Raw data ->
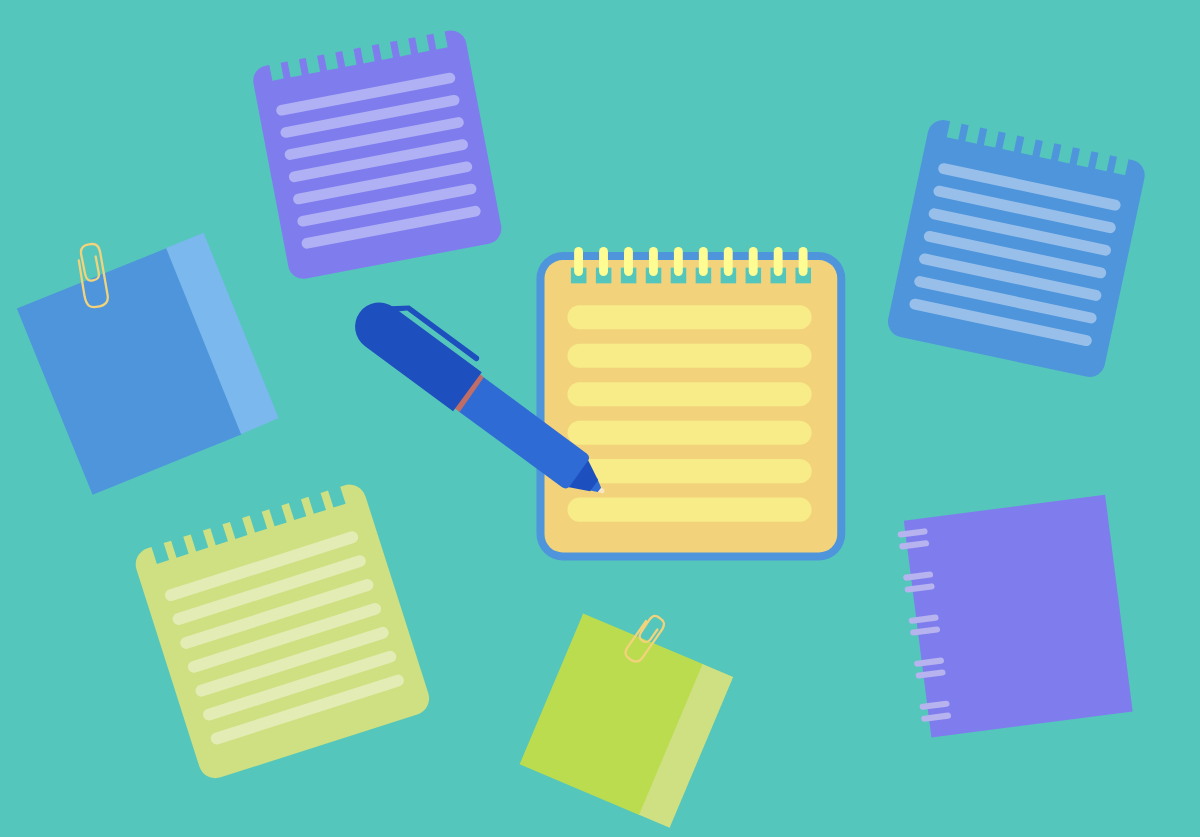
<!DOCTYPE html>
<html lang="en">
<head>
<meta charset="utf-8">
<title>Notepads and pen</title>
<style>
:root {
  --teal: #55c6bc;
  --violet: #7f7dee;
  --violet-light: #b0b0f4;
  --ring-lilac: #b6b3ee;
  --blue: #4e95dc;
  --blue-line: #97bfea;
  --blue-light: #7ab8ed;
  --lime: #bbdc4e;
  --lime-pale: #cee081;
  --lime-line: #e2ecb4;
  --sand: #f2d37c;
  --butter: #f7ec87;
  --lemon: #fdfd94;
  --pen-dark: #1e4fbe;
  --pen-body: #2f6bd4;
  --pen-band: #c06d68;
  --pen-nib: #f8e6c4;
}
html, body { margin: 0; padding: 0; overflow: hidden; background: var(--teal); }
.desk { display: block; width: 1200px; height: 837px; background: var(--teal); }
.pad-violet { fill: var(--violet); stroke: var(--violet-light); }
.pad-blue { fill: var(--blue); stroke: var(--blue-line); }
.pad-lime { fill: var(--lime-pale); stroke: var(--lime-line); }
.paper-clip { fill: none; stroke: var(--sand); stroke-width: 3; stroke-linecap: round; stroke-linejoin: round; }
.notebook-rings { fill: none; stroke: var(--ring-lilac); stroke-width: 8; stroke-linecap: round; }
.main-lines { fill: var(--butter); }
.main-holes { fill: var(--teal); }
.main-rings { fill: var(--lemon); }
</style>
</head>
<body>
<svg class="desk" viewBox="0 0 1568 1093" preserveAspectRatio="none" role="img" aria-label="Colourful notepads, sticky notes and a pen on a teal desk">
  <defs>
    <g id="torn-pad">
      <path stroke="none" d="M-121.5-141.5H-116.6v21h15v-21h9.24v21h15v-21h9.24v21h15v-21h9.24v21h15v-21h9.24v21h15v-21h9.24v21h15v-21h9.24v21h15v-21h9.24v21h15v-21h9.24v21h15v-21h9.24v21h15v-21H121.5a20 20 0 0 1 20 20V121.5a20 20 0 0 1-20 20H-121.5a20 20 0 0 1-20-20V-121.5a20 20 0 0 1 20-20Z"/>
      <path fill="none" stroke-width="14" stroke-linecap="round" d="M-112-80.5H112M-112-51H112M-112-21.5H112M-112 8H112M-112 37.5H112M-112 67H112M-112 96.5H112"/>
    </g>
    <path id="ring-pair" d="M1177 698l31-4M1179 713.500l31-4"/>
    <rect id="main-line" x="741.500" y="398.500" width="319" height="31.500" rx="15.750"/>
    <rect id="main-hole" x="746" y="349.500" width="20.300" height="20.500"/>
    <rect id="main-ring" x="750.200" y="322.500" width="11.600" height="38" rx="5.800"/>
  </defs>

  <g id="torn-pads">
    <use href="#torn-pad" class="pad-violet" transform="translate(493 202) rotate(-10.800)"/>
    <use href="#torn-pad" class="pad-blue" transform="translate(1328 324.500) rotate(12) scale(1.022)"/>
    <use href="#torn-pad" class="pad-lime" transform="translate(369 824.500) rotate(-17.700) scale(1.11)"/>
  </g>

  <g id="blue-sticky">
    <path fill="var(--blue)" d="M22 403L218 324L316 567L121 646Z"/>
    <path fill="var(--blue-light)" d="M217 324L266 304L364 546L315 567Z"/>
    <path class="paper-clip" d="M103 340L110.500 387C113 399 117 402.500 128 400.500C139 398.500 142 393 140.500 385L131 330C129 320 125 317.500 116 319C107 320.500 105 326 106 332L111 357C112.500 365 116 367.500 121.500 366C128 365 130 362 129 356L125 335"/>
  </g>

  <g id="lime-sticky">
    <path fill="var(--lime)" d="M762 801L919 867.500L836 1064.500L679 998Z"/>
    <path fill="var(--lime-pale)" d="M918 867L958 884L875 1081L835 1064Z"/>
    <path class="paper-clip" stroke-width="2.500" d="M844 811L819.500 846C815.500 853 817 857 824 861.500C831 866 836 864 840 858L865.500 821.500C869.500 815 868 811 862 807C855 802 852 804.500 848 810L838 825C834 831 835.500 834 840 837C846 840.500 849 837 852 832L859 822"/>
  </g>

  <g id="violet-notebook">
    <path fill="var(--violet)" d="M1181 680L1444 646L1480 929L1217 963Z"/>
    <g class="notebook-rings">
      <use href="#ring-pair"/>
      <use href="#ring-pair" x="7.200" y="56.300"/>
      <use href="#ring-pair" x="14.400" y="112.500"/>
      <use href="#ring-pair" x="21.500" y="168.700"/>
      <use href="#ring-pair" x="28.700" y="225"/>
    </g>
  </g>

  <g id="main-notepad">
    <rect fill="var(--blue)" x="701" y="329" width="403.500" height="403" rx="35"/>
    <rect fill="var(--sand)" x="711.500" y="339.500" width="382.500" height="382" rx="24"/>
    <g class="main-lines">
      <use href="#main-line"/>
      <use href="#main-line" y="50.300"/>
      <use href="#main-line" y="100.600"/>
      <use href="#main-line" y="150.800"/>
      <use href="#main-line" y="201"/>
      <use href="#main-line" y="251.300"/>
    </g>
    <g class="main-holes">
      <use href="#main-hole"/>
      <use href="#main-hole" x="32.600"/>
      <use href="#main-hole" x="65.200"/>
      <use href="#main-hole" x="97.800"/>
      <use href="#main-hole" x="130.400"/>
      <use href="#main-hole" x="163"/>
      <use href="#main-hole" x="195.600"/>
      <use href="#main-hole" x="228.200"/>
      <use href="#main-hole" x="260.800"/>
      <use href="#main-hole" x="293.400"/>
    </g>
    <g class="main-rings">
      <use href="#main-ring"/>
      <use href="#main-ring" x="32.600"/>
      <use href="#main-ring" x="65.200"/>
      <use href="#main-ring" x="97.800"/>
      <use href="#main-ring" x="130.400"/>
      <use href="#main-ring" x="163"/>
      <use href="#main-ring" x="195.600"/>
      <use href="#main-ring" x="228.200"/>
      <use href="#main-ring" x="260.800"/>
      <use href="#main-ring" x="293.400"/>
    </g>
  </g>

  <g id="pen">
    <path fill="var(--pen-nib)" d="M785 636L789 639Q791 642 788 644.500L780 642Z"/>
    <path fill="var(--pen-body)" d="M780 624L785.500 637L781 642.500L768 640Z"/>
    <path fill="var(--pen-dark)" d="M767 598L781.500 627L771 641.500L740 635.500Z"/>
    <path fill="var(--pen-body)" d="M631 492L767 592.500Q771.500 596.500 768.500 601.500L744 635.500Q739.500 640 734 636L599 537Z"/>
    <path fill="var(--pen-band)" d="M626 487L632 493L600.500 538L594 533Z"/>
    <path fill="var(--pen-dark)" d="M629.500 486L514 401A31.500 31.500 0 0 0 477 452L592 537Z"/>
    <path fill="var(--pen-dark)" d="M510 400L535 399L625.500 465.500A3.900 3.900 0 0 1 621 471.500L532 405.500L522 406.500L516 408Z"/>
  </g>
</svg>
</body>
</html>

What you need to do ->
No pictures, please. Output the listing above exactly as it stands.

Task response ->
<!DOCTYPE html>
<html lang="en">
<head>
<meta charset="utf-8">
<title>Notepads and pen</title>
<style>
:root {
  --teal: #55c6bc;
  --violet: #7f7dee;
  --violet-light: #b0b0f4;
  --ring-lilac: #b6b3ee;
  --blue: #4e95dc;
  --blue-line: #97bfea;
  --blue-light: #7ab8ed;
  --lime: #bbdc4e;
  --lime-pale: #cee081;
  --lime-line: #e2ecb4;
  --sand: #f2d37c;
  --butter: #f7ec87;
  --lemon: #fdfd94;
  --pen-dark: #1e4fbe;
  --pen-body: #2f6bd4;
  --pen-band: #c06d68;
  --pen-nib: #f8e6c4;
}
html, body { margin: 0; padding: 0; overflow: hidden; background: var(--teal); }
.desk { display: block; width: 1200px; height: 837px; background: var(--teal); }
.pad-violet { fill: var(--violet); stroke: var(--violet-light); }
.pad-blue { fill: var(--blue); stroke: var(--blue-line); }
.pad-lime { fill: var(--lime-pale); stroke: var(--lime-line); }
.paper-clip { fill: none; stroke: var(--sand); stroke-width: 3; stroke-linecap: round; stroke-linejoin: round; }
.notebook-rings { fill: none; stroke: var(--ring-lilac); stroke-width: 8; stroke-linecap: round; }
.main-lines { fill: var(--butter); }
.main-holes { fill: var(--teal); }
.main-rings { fill: var(--lemon); }
</style>
</head>
<body>
<svg class="desk" viewBox="0 0 1568 1093" preserveAspectRatio="none" role="img" aria-label="Colourful notepads, sticky notes and a pen on a teal desk">
  <defs>
    <g id="torn-pad">
      <path stroke="none" d="M-121.5-141.5H-116.6v21h15v-21h9.24v21h15v-21h9.24v21h15v-21h9.24v21h15v-21h9.24v21h15v-21h9.24v21h15v-21h9.24v21h15v-21h9.24v21h15v-21h9.24v21h15v-21h9.24v21h15v-21H121.5a20 20 0 0 1 20 20V121.5a20 20 0 0 1-20 20H-121.5a20 20 0 0 1-20-20V-121.5a20 20 0 0 1 20-20Z"/>
      <path fill="none" stroke-width="14" stroke-linecap="round" d="M-112-80.5H112M-112-51H112M-112-21.5H112M-112 8H112M-112 37.5H112M-112 67H112M-112 96.5H112"/>
    </g>
    <path id="ring-pair" d="M1177 698l31-4M1179 713.500l31-4"/>
    <rect id="main-line" x="741.500" y="398.500" width="319" height="31.500" rx="15.750"/>
    <rect id="main-hole" x="746" y="349.500" width="20.300" height="20.500"/>
    <rect id="main-ring" x="750.200" y="322.500" width="11.600" height="38" rx="5.800"/>
  </defs>

  <g id="torn-pads">
    <use href="#torn-pad" class="pad-violet" transform="translate(493 202) rotate(-10.800)"/>
    <use href="#torn-pad" class="pad-blue" transform="translate(1328 324.500) rotate(12) scale(1.022)"/>
    <use href="#torn-pad" class="pad-lime" transform="translate(369 824.500) rotate(-17.700) scale(1.11)"/>
  </g>

  <g id="blue-sticky">
    <path fill="var(--blue)" d="M22 403L218 324L316 567L121 646Z"/>
    <path fill="var(--blue-light)" d="M217 324L266 304L364 546L315 567Z"/>
    <path class="paper-clip" d="M103 340L110.500 387C113 399 117 402.500 128 400.500C139 398.500 142 393 140.500 385L131 330C129 320 125 317.500 116 319C107 320.500 105 326 106 332L111 357C112.500 365 116 367.500 121.500 366C128 365 130 362 129 356L125 335"/>
  </g>

  <g id="lime-sticky">
    <path fill="var(--lime)" d="M762 801L919 867.500L836 1064.500L679 998Z"/>
    <path fill="var(--lime-pale)" d="M918 867L958 884L875 1081L835 1064Z"/>
    <path class="paper-clip" stroke-width="2.500" d="M844 811L819.500 846C815.500 853 817 857 824 861.500C831 866 836 864 840 858L865.500 821.500C869.500 815 868 811 862 807C855 802 852 804.500 848 810L838 825C834 831 835.500 834 840 837C846 840.500 849 837 852 832L859 822"/>
  </g>

  <g id="violet-notebook">
    <path fill="var(--violet)" d="M1181 680L1444 646L1480 929L1217 963Z"/>
    <g class="notebook-rings">
      <use href="#ring-pair"/>
      <use href="#ring-pair" x="7.200" y="56.300"/>
      <use href="#ring-pair" x="14.400" y="112.500"/>
      <use href="#ring-pair" x="21.500" y="168.700"/>
      <use href="#ring-pair" x="28.700" y="225"/>
    </g>
  </g>

  <g id="main-notepad">
    <rect fill="var(--blue)" x="701" y="329" width="403.500" height="403" rx="35"/>
    <rect fill="var(--sand)" x="711.500" y="339.500" width="382.500" height="382" rx="24"/>
    <g class="main-lines">
      <use href="#main-line"/>
      <use href="#main-line" y="50.300"/>
      <use href="#main-line" y="100.600"/>
      <use href="#main-line" y="150.800"/>
      <use href="#main-line" y="201"/>
      <use href="#main-line" y="251.300"/>
    </g>
    <g class="main-holes">
      <use href="#main-hole"/>
      <use href="#main-hole" x="32.600"/>
      <use href="#main-hole" x="65.200"/>
      <use href="#main-hole" x="97.800"/>
      <use href="#main-hole" x="130.400"/>
      <use href="#main-hole" x="163"/>
      <use href="#main-hole" x="195.600"/>
      <use href="#main-hole" x="228.200"/>
      <use href="#main-hole" x="260.800"/>
      <use href="#main-hole" x="293.400"/>
    </g>
    <g class="main-rings">
      <use href="#main-ring"/>
      <use href="#main-ring" x="32.600"/>
      <use href="#main-ring" x="65.200"/>
      <use href="#main-ring" x="97.800"/>
      <use href="#main-ring" x="130.400"/>
      <use href="#main-ring" x="163"/>
      <use href="#main-ring" x="195.600"/>
      <use href="#main-ring" x="228.200"/>
      <use href="#main-ring" x="260.800"/>
      <use href="#main-ring" x="293.400"/>
    </g>
  </g>

  <g id="pen">
    <path fill="var(--pen-nib)" d="M785 636L789 639Q791 642 788 644.500L780 642Z"/>
    <path fill="var(--pen-body)" d="M780 624L785.500 637L781 642.500L768 640Z"/>
    <path fill="var(--pen-dark)" d="M767 598L781.500 627L771 641.500L740 635.500Z"/>
    <path fill="var(--pen-body)" d="M631 492L767 592.500Q771.500 596.500 768.500 601.500L744 635.500Q739.500 640 734 636L599 537Z"/>
    <path fill="var(--pen-band)" d="M626 487L632 493L600.500 538L594 533Z"/>
    <path fill="var(--pen-dark)" d="M629.500 486L514 401A31.500 31.500 0 0 0 477 452L592 537Z"/>
    <path fill="var(--pen-dark)" d="M510 400L535 399L625.500 465.500A3.900 3.900 0 0 1 621 471.500L532 405.500L522 406.500L516 408Z"/>
  </g>
</svg>
</body>
</html>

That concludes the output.